• **Directions**
Show each line of the records in which the word "edge" occurs.

Task inputs Block Start

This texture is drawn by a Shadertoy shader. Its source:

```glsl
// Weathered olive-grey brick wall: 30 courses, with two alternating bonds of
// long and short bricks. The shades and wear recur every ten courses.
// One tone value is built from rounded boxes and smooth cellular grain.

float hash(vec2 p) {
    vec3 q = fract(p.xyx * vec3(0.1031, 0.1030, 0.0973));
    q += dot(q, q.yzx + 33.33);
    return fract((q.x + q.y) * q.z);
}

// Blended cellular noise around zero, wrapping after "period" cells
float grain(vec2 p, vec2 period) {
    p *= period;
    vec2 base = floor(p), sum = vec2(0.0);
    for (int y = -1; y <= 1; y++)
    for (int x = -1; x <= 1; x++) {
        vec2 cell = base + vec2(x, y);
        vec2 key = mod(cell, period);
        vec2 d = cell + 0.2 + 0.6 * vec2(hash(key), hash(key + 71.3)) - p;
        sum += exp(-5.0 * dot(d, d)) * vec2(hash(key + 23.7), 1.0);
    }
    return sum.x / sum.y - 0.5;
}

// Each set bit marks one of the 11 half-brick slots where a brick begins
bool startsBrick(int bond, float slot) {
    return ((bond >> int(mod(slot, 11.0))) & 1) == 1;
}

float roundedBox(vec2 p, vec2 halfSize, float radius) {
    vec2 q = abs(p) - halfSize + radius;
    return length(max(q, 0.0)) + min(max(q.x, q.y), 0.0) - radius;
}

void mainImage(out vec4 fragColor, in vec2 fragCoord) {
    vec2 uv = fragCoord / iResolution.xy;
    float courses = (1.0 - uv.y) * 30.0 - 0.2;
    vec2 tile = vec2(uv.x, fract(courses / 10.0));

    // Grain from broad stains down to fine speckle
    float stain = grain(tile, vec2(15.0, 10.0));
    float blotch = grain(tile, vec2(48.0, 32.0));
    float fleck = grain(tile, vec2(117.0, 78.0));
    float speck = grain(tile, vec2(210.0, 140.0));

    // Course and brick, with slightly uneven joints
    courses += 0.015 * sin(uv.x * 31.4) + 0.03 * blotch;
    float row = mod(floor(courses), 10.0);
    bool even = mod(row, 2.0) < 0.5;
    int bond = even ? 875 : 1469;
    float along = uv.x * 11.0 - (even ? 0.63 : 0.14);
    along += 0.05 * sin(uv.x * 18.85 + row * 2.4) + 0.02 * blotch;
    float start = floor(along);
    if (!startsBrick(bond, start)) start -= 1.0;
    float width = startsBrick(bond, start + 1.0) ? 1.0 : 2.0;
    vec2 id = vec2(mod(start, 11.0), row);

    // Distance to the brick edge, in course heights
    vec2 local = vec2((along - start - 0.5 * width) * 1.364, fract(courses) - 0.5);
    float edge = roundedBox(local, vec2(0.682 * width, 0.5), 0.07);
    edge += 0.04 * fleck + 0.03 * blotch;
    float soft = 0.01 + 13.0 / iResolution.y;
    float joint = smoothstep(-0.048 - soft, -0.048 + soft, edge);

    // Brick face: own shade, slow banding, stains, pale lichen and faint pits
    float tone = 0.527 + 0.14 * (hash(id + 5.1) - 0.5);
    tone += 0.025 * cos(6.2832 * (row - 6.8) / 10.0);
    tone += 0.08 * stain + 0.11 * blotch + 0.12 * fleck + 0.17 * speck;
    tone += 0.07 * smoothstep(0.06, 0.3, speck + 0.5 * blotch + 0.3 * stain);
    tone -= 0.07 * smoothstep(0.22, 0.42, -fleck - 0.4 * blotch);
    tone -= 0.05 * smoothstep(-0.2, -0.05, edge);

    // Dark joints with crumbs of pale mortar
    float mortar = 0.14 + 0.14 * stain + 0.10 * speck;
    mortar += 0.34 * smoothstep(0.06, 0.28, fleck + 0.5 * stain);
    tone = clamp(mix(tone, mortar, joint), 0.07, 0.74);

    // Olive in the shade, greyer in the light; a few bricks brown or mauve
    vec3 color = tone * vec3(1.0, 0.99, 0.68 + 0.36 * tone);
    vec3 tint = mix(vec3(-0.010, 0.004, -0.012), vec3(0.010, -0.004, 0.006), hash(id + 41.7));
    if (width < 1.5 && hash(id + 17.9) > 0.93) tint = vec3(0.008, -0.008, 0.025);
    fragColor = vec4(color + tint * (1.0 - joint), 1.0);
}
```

Task inputs Block End

• **Exercise response**
    // Distance to the brick edge, in course heights
    float edge = roundedBox(local, vec2(0.682 * width, 0.5), 0.07);
    edge += 0.04 * fleck + 0.03 * blotch;
    float joint = smoothstep(-0.048 - soft, -0.048 + soft, edge);
    tone -= 0.05 * smoothstep(-0.2, -0.05, edge);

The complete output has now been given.